“We’re aware of the Linux vulnerability called BootHole shared by Eclypsium today, and our customers and partners can rest assured we have released fixed grub2 packages which close the BootHole vulnerability for all SUSE Linux products today, and are releasing corresponding updates to Linux kernel packages, cloud image and installation media.
Given the need for physical access to the bootloader, the most likely exposure is when untrusted users can access a machine, e.g. bad actors in classified computing scenarios or computers in public spaces operating in unattended kiosk mode. To ensure that sophisticated attackers cannot reinstall old versions of grub2, software and hardware vendors are working together. SUSE Linux Enterprise provides unprecedented reliability, stability and security to the enterprise, and we are committed to keeping our customers’ and partners’ systems up to date and ready to handle everyday business challenges.”
Debian told customers that since Debian 10 (buster) was the first release to include support for Secure Boot, older versions of the operating system may not receive updates. For Debian 10 (buster), developers have already released updated GRUB2, linux, shim, fwupdate and fwupd packages.
Oracle has also published an advisory with the steps customers need to take to obtain and install relevant updates. Oracle says BootHole impacts Oracle Linux, Oracle Solaris, and other operating systems running on Oracle x86 servers.
VMware says CVE-2020-10713 affects Photon OS when configured with Secure Boot, as well as virtual machines running impacted operating systems. The company is working on an update for Photon OS.

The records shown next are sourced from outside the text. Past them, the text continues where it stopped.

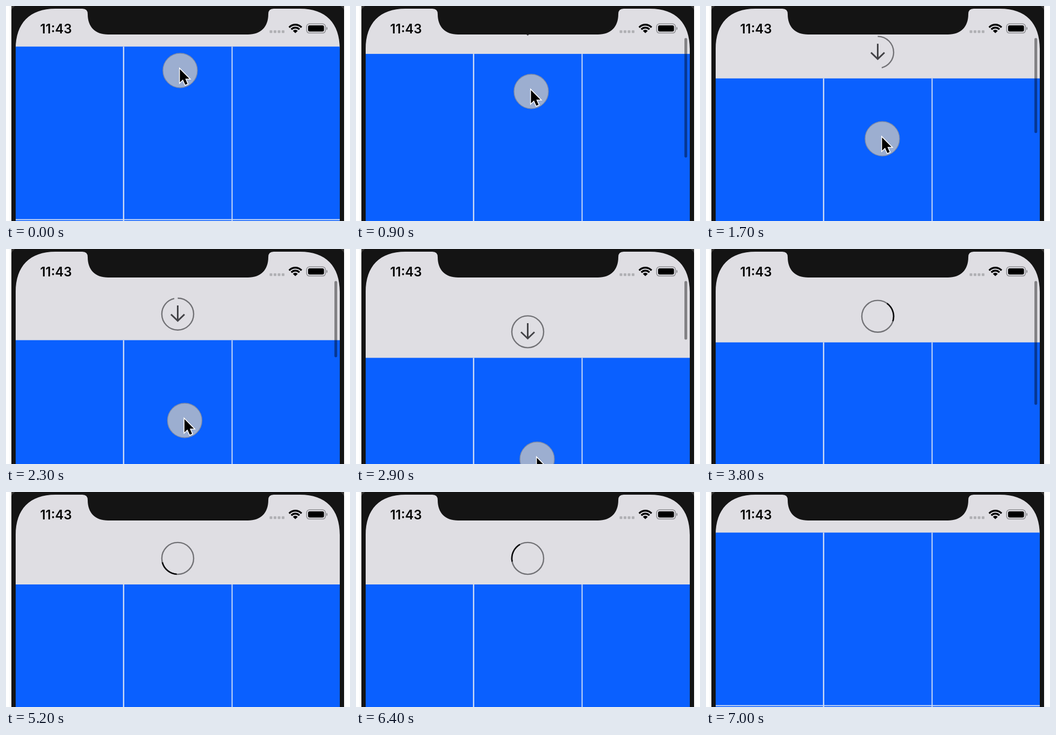
Recreate the animation shown at these times as an HTML page with a canvas. Size 640x400 px, loop 7100 ms.

```html
<!DOCTYPE html>
<html lang="en">
<head>
<meta charset="utf-8">
<title>Pull to refresh</title>
<style>
  html, body { margin: 0; width: 100%; height: 100%; overflow: hidden; background: #fff; }
  canvas { display: block; width: 640px; height: 400px; }
</style>
</head>
<body>
<canvas id="stage" width="640" height="400"></canvas>
<script>
const ctx = document.getElementById('stage').getContext('2d');

const LOOP = 7100, STEP = 100;
const RELEASE = 3250, DISMISS = 6450, DISMISS_TIME = 450;
const GRID_TOP = 75.5, REFRESH_HEIGHT = 96.5;
const ICON_X = 319.5, ICON_R = 29.6;
const PAPER = '#dfdee3', BLUE = '#0a60ff', RULE = '#d0dcf4', BEZEL = '#141414';

// Finger path: time, x, y
const FINGER = [
  [0, 324, 120], [400, 324, 120], [900, 326, 159],
  [1700, 328, 247], [2900, 337, 391], [3200, 338, 414]
];

const clamp = v => Math.min(1, Math.max(0, v));
const smooth = v => v * v * (3 - 2 * v);
const ramp = (t, start, length) => clamp((t - start) / length);

function fingerAt(t) {
  let i = 1;
  while (i < FINGER.length - 1 && t > FINGER[i][0]) i++;
  const a = FINGER[i - 1], b = FINGER[i];
  const k = ramp(t, a[0], b[0] - a[0]);
  return { x: a[1] + (b[1] - a[1]) * k, y: a[2] + (b[2] - a[2]) * k };
}

// Rubber-band resistance after a small dead zone
function pullAt(t) {
  const drag = Math.max(0, fingerAt(t).y - FINGER[0][2] - 14) * 0.55;
  return drag / (1 + drag / 1250);
}

function offsetAt(t) {
  if (t < RELEASE) return pullAt(t);
  if (t >= DISMISS) return REFRESH_HEIGHT * (1 - smooth(ramp(t, DISMISS, DISMISS_TIME)));
  const w = 9 * (t - RELEASE) / 1000;
  return REFRESH_HEIGHT + (pullAt(RELEASE) - REFRESH_HEIGHT) * (1 + w) * Math.exp(-w);
}

function rect(x, y, w, h, color) {
  ctx.fillStyle = color;
  ctx.fillRect(x, y, w, h);
}

function pill(x, y, w, h, r, color) {
  ctx.beginPath();
  ctx.roundRect(x, y, w, h, r);
  ctx.fillStyle = color;
  ctx.fill();
}

function stroke(width, color) {
  ctx.lineWidth = width;
  ctx.strokeStyle = color;
  ctx.stroke();
}

// Angles in degrees, clockwise from the top
function ring(y, from, to, width, color) {
  const rad = d => (d - 90) * Math.PI / 180;
  ctx.beginPath();
  ctx.arc(ICON_X, y, ICON_R, rad(from), rad(to));
  stroke(width, color);
}

const screenPath = new Path2D(
  'M18 420V80C18 32 44 5 92 5H142Q152 5 152 15C152 39 166 53 190 53' +
  'H450C474 53 488 39 488 15Q488 5 498 5H547C595 5 621 32 621 80V420Z');
const cursorPath = new Path2D('M0 0V24.5L5.6 19.2L10 29L14.2 27.2L10 17.8H17.6Z');

function drawBezel() {
  rect(0, 0, 640, 400, '#fff');
  rect(10, 0, 619, 400, BEZEL);
  ctx.fillStyle = '#3b3938';
  ctx.fill(new Path2D('M10 0H17Q12 3 10 8ZM629 0H622Q627 3 629 8Z'));
}

function drawGrid(top) {
  rect(18, top, 603, 400 - top, BLUE);
  rect(217.6, top, 2.4, 400 - top, RULE);
  rect(419.6, top, 2, 400 - top, RULE);
  rect(18, top + 321, 603, 2, RULE);
}

function drawArrow(y) {
  ctx.beginPath();
  ctx.moveTo(ICON_X, y - 16);
  ctx.lineTo(ICON_X, y + 12);
  ctx.moveTo(ICON_X - 12.5, y + 0.5);
  ctx.lineTo(ICON_X, y + 12.5);
  ctx.lineTo(ICON_X + 12.5, y + 0.5);
  stroke(3, '#434347');
}

function drawIndicator(t, offset) {
  const y = GRID_TOP + offset - 48.5;
  const gray = '#727276';
  if (t < RELEASE) {
    const progress = clamp((offset - 27.5) / (REFRESH_HEIGHT - 27.5));
    if (progress > 0) ring(y, 0, 360 * progress, 2.4, gray);
    if (offset > 0) drawArrow(y);
    return;
  }
  ctx.globalAlpha = 1 - ramp(t, DISMISS, DISMISS_TIME * 0.8);
  ring(y, 0, 360, 2.4, gray);
  if (t < DISMISS + DISMISS_TIME) {
    const start = 36 + (t - 3800) * 0.3625;
    ring(y, start, start + 72, 2.6, '#08080a');
  }
  ctx.globalAlpha = 1 - ramp(t, RELEASE, 200);
  if (ctx.globalAlpha > 0) drawArrow(y);
  ctx.globalAlpha = 1;
}

function drawScrollBar(t, offset) {
  const visible = ramp(t, 550, 150) * (1 - ramp(t, 4200, 350));
  if (!visible) return;
  const length = t < RELEASE ? 236 - offset : 232 - (offset - REFRESH_HEIGHT);
  pill(611, 59.5, 5.2, length, 2.6, `rgba(0,0,0,${0.42 * visible})`);
}

function drawStatus() {
  ctx.fillStyle = '#050505';
  ctx.font = '600 24px Inter, "Liberation Sans", sans-serif';
  ctx.textAlign = 'center';
  ctx.fillText('11:43', 93, 50.5);

  for (let i = 0; i < 4; i++) pill(490.5 + i * 7.5, 45.3, 5, 5, 1, '#b0b0b4');

  // Wi-Fi fan
  const x = 538.3, y = 50.5, spread = 0.82;
  for (const [radius, width] of [[15.7, 3.4], [10.2, 3.4]]) {
    ctx.beginPath();
    ctx.arc(x, y, radius, -Math.PI / 2 - spread, -Math.PI / 2 + spread);
    stroke(width, '#000');
  }
  ctx.beginPath();
  ctx.moveTo(x, y);
  ctx.arc(x, y, 6.2, -Math.PI / 2 - spread, -Math.PI / 2 + spread);
  ctx.fillStyle = '#000';
  ctx.fill();

  ctx.beginPath();
  ctx.roundRect(559.3, 33.3, 35, 17, 5);
  stroke(1.6, '#8d8d91');
  pill(562, 36, 29.6, 11.6, 3, '#000');
  pill(596, 39, 2, 5.6, [0, 2, 2, 0], '#8d8d91');
}

function drawFinger(t) {
  if (t >= RELEASE) return;
  const { x, y } = fingerAt(t);
  ctx.beginPath();
  ctx.arc(x, y, 32, 0, 2 * Math.PI);
  ctx.fillStyle = '#9caed0';
  ctx.fill();
  stroke(1.4, '#7f8ba6');

  ctx.save();
  ctx.translate(x - 0.5, y - 2.5);
  ctx.lineJoin = 'miter';
  ctx.lineWidth = 3;
  ctx.strokeStyle = '#fff';
  ctx.stroke(cursorPath);
  ctx.fillStyle = '#000';
  ctx.fill(cursorPath);
  ctx.restore();
}

function draw(t) {
  const offset = offsetAt(t);
  drawBezel();
  ctx.save();
  ctx.clip(screenPath);
  rect(18, 5, 603, 395, PAPER);
  drawIndicator(t, offset);
  drawGrid(GRID_TOP + offset);
  drawScrollBar(t, offset);
  drawStatus();
  ctx.restore();
  drawFinger(t);
}

const begin = performance.now();
function tick() {
  const t = (performance.now() - begin) % LOOP;
  draw(Math.floor(t / STEP) * STEP);
  requestAnimationFrame(tick);
}
tick();
</script>
</body>
</html>
```
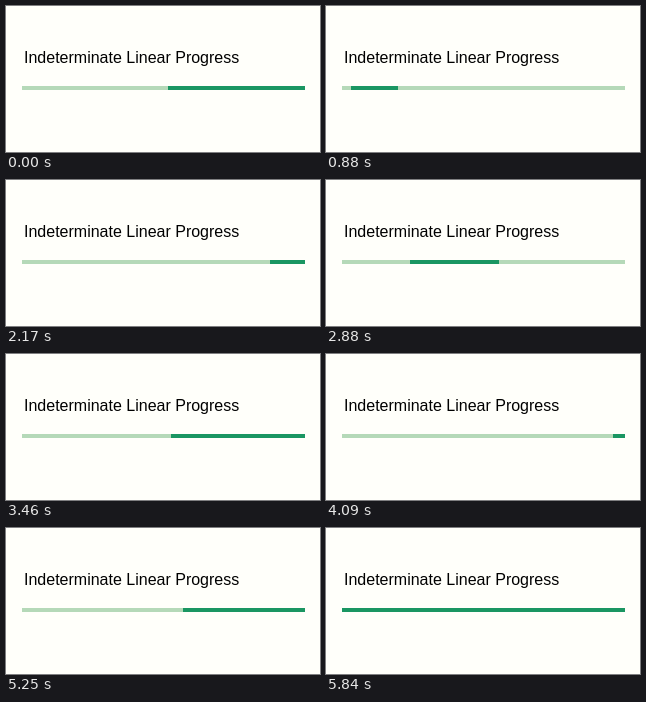
Recreate the animation shown at these times as an HTML page. Size 314 by 146 pixels, loop 5.89 s.

```html
<!DOCTYPE html>
<html lang="en">
<head>
<meta charset="utf-8">
<title>Indeterminate Linear Progress</title>
<style>
  html, body { margin: 0; width: 100%; height: 100%; overflow: hidden; background: #fffffa; }
  p {
    position: absolute; left: 18px; top: 42px; margin: 0;
    font: 16px/19px "Liberation Sans", Arial, sans-serif;
    color: #000; white-space: nowrap;
  }
  #track {
    position: absolute; left: 16px; top: 80px; width: 283px; height: 4px;
    overflow: hidden; background: #b5d9b8;
  }
  #bar { position: absolute; top: 0; height: 100%; background: #1a9662; }
</style>
</head>
<body>
<p>Indeterminate Linear Progress</p>
<div id="track"><div id="bar"></div></div>
<script>
const LOOP = 5890, FULL_AT = 5840, CYCLE = 1713, START = 0.5625;
const bar = document.getElementById('bar');

// Cubic easing with control points (x1, 0) and (x2, 1), solved by bisection.
function ease(x, x1, x2) {
  let lo = 0, hi = 1, s = 0.5;
  for (let i = 0; i < 24; i++) {
    s = (lo + hi) / 2;
    const r = 1 - s;
    if (3 * r * r * s * x1 + 3 * r * s * s * x2 + s ** 3 < x) lo = s;
    else hi = s;
  }
  return s * s * (3 - 2 * s);
}

// Tail and head of the bar as fractions of the track.
function span(t) {
  if (t >= FULL_AT) return [0, 1];
  const phase = (START + t / CYCLE) % 1;
  if (phase < 0.5) {
    const e = ease(phase * 2, 0.42, 0.6);
    return [0.01 + 0.49 * e, 0.16 + 0.84 * e];
  }
  return [0.5 + 0.465 * ease(phase * 2 - 1, 0.42, 0.5), 1];
}

const begin = performance.now();
function draw() {
  const [tail, head] = span((performance.now() - begin) % LOOP);
  bar.style.left = tail * 100 + '%';
  bar.style.width = (head - tail) * 100 + '%';
  requestAnimationFrame(draw);
}
draw();
</script>
</body>
</html>
```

The virtualization giant pointed out that exploitation of BootHole inside a VM cannot allow an attacker to compromise the host, but noted that available patches will need to be deployed on both guest and host machines.
HP says it will be providing a SoftPaq to allow users to update the DBX database. The company has shared a long list of business notebook PCs, business desktop PCs, workstations, retail point-of-sale products, Thin Client devices, home notebook PCs, and home desktop PCs impacted by the vulnerability.
*updated on 07/31/2020 with link to Oracle advisory